YOUR GOAL
Whenever a line of the material contains the string "return", it should be copied.

SUPPLIED INFORMATION

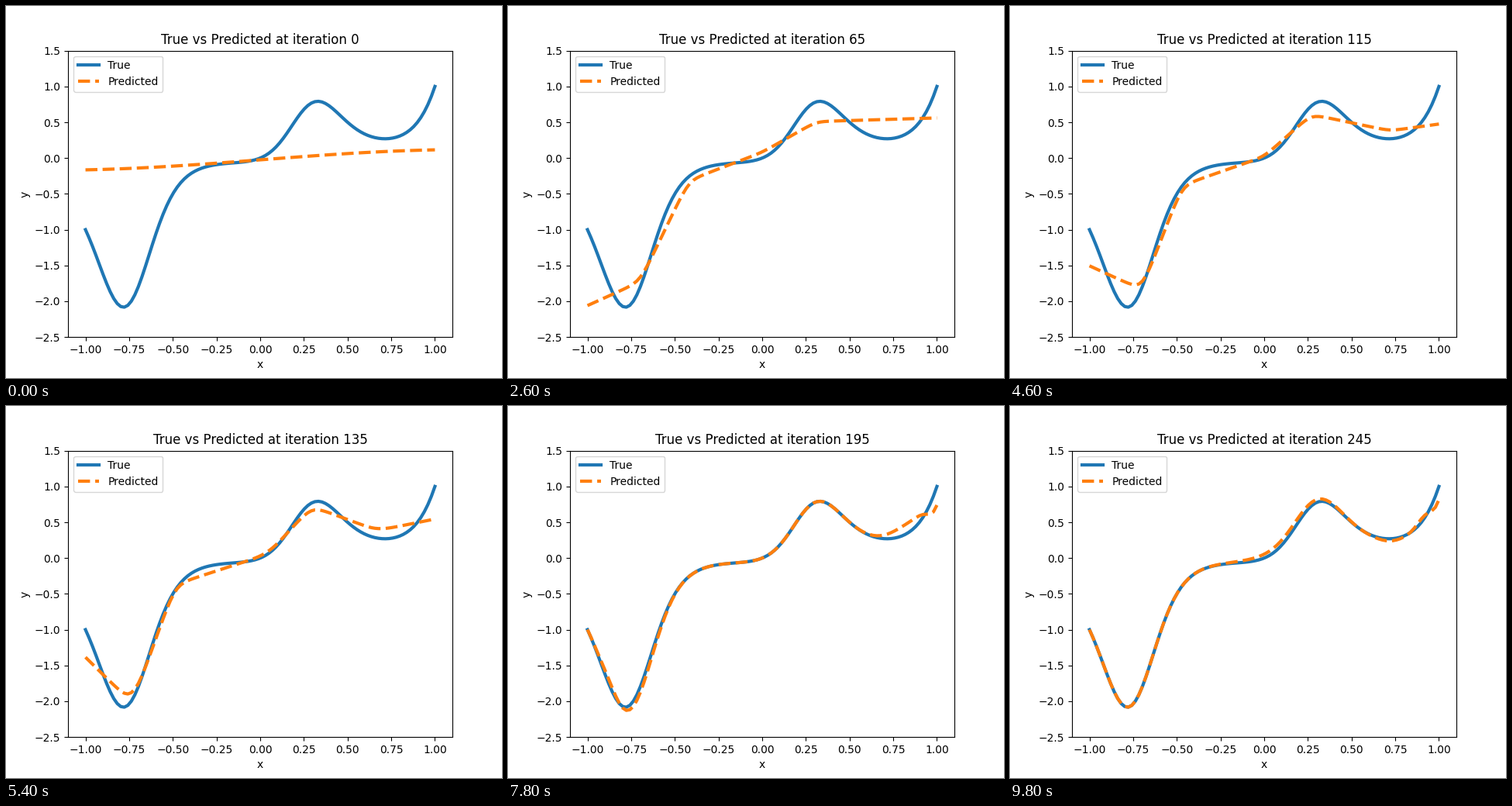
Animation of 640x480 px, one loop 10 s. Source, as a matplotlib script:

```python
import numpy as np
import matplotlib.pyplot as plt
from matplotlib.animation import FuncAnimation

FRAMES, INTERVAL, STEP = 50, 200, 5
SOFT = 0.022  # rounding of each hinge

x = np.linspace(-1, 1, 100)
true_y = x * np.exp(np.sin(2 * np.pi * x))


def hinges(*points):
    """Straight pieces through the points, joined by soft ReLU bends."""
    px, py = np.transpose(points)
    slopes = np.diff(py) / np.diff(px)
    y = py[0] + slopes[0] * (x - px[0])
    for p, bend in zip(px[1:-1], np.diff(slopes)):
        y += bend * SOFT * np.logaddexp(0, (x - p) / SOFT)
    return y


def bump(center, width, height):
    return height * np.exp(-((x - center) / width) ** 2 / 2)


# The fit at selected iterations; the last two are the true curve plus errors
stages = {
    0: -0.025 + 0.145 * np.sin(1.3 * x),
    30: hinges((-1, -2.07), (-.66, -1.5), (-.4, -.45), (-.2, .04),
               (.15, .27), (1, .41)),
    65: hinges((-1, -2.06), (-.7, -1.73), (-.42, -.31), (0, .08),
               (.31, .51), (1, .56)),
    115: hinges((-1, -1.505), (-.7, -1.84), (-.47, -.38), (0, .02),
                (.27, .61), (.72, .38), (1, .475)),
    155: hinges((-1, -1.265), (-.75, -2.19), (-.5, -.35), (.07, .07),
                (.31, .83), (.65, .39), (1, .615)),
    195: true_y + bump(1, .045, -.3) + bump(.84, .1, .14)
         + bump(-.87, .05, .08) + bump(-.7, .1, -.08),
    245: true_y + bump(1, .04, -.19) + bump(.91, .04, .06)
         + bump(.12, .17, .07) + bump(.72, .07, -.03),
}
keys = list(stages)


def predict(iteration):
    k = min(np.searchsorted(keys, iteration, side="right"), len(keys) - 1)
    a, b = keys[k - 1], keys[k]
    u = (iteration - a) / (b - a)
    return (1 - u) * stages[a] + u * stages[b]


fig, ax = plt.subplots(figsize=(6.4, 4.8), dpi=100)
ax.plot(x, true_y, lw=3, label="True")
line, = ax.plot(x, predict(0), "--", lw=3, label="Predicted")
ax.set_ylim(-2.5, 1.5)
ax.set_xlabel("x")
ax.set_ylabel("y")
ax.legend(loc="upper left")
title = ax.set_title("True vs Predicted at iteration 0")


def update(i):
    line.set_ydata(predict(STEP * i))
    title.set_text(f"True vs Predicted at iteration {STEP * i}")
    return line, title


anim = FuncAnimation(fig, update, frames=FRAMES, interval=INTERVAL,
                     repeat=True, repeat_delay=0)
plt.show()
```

RESPONSE TO THIS TASK
    return y
    return height * np.exp(-((x - center) / width) ** 2 / 2)
    return (1 - u) * stages[a] + u * stages[b]
    return line, title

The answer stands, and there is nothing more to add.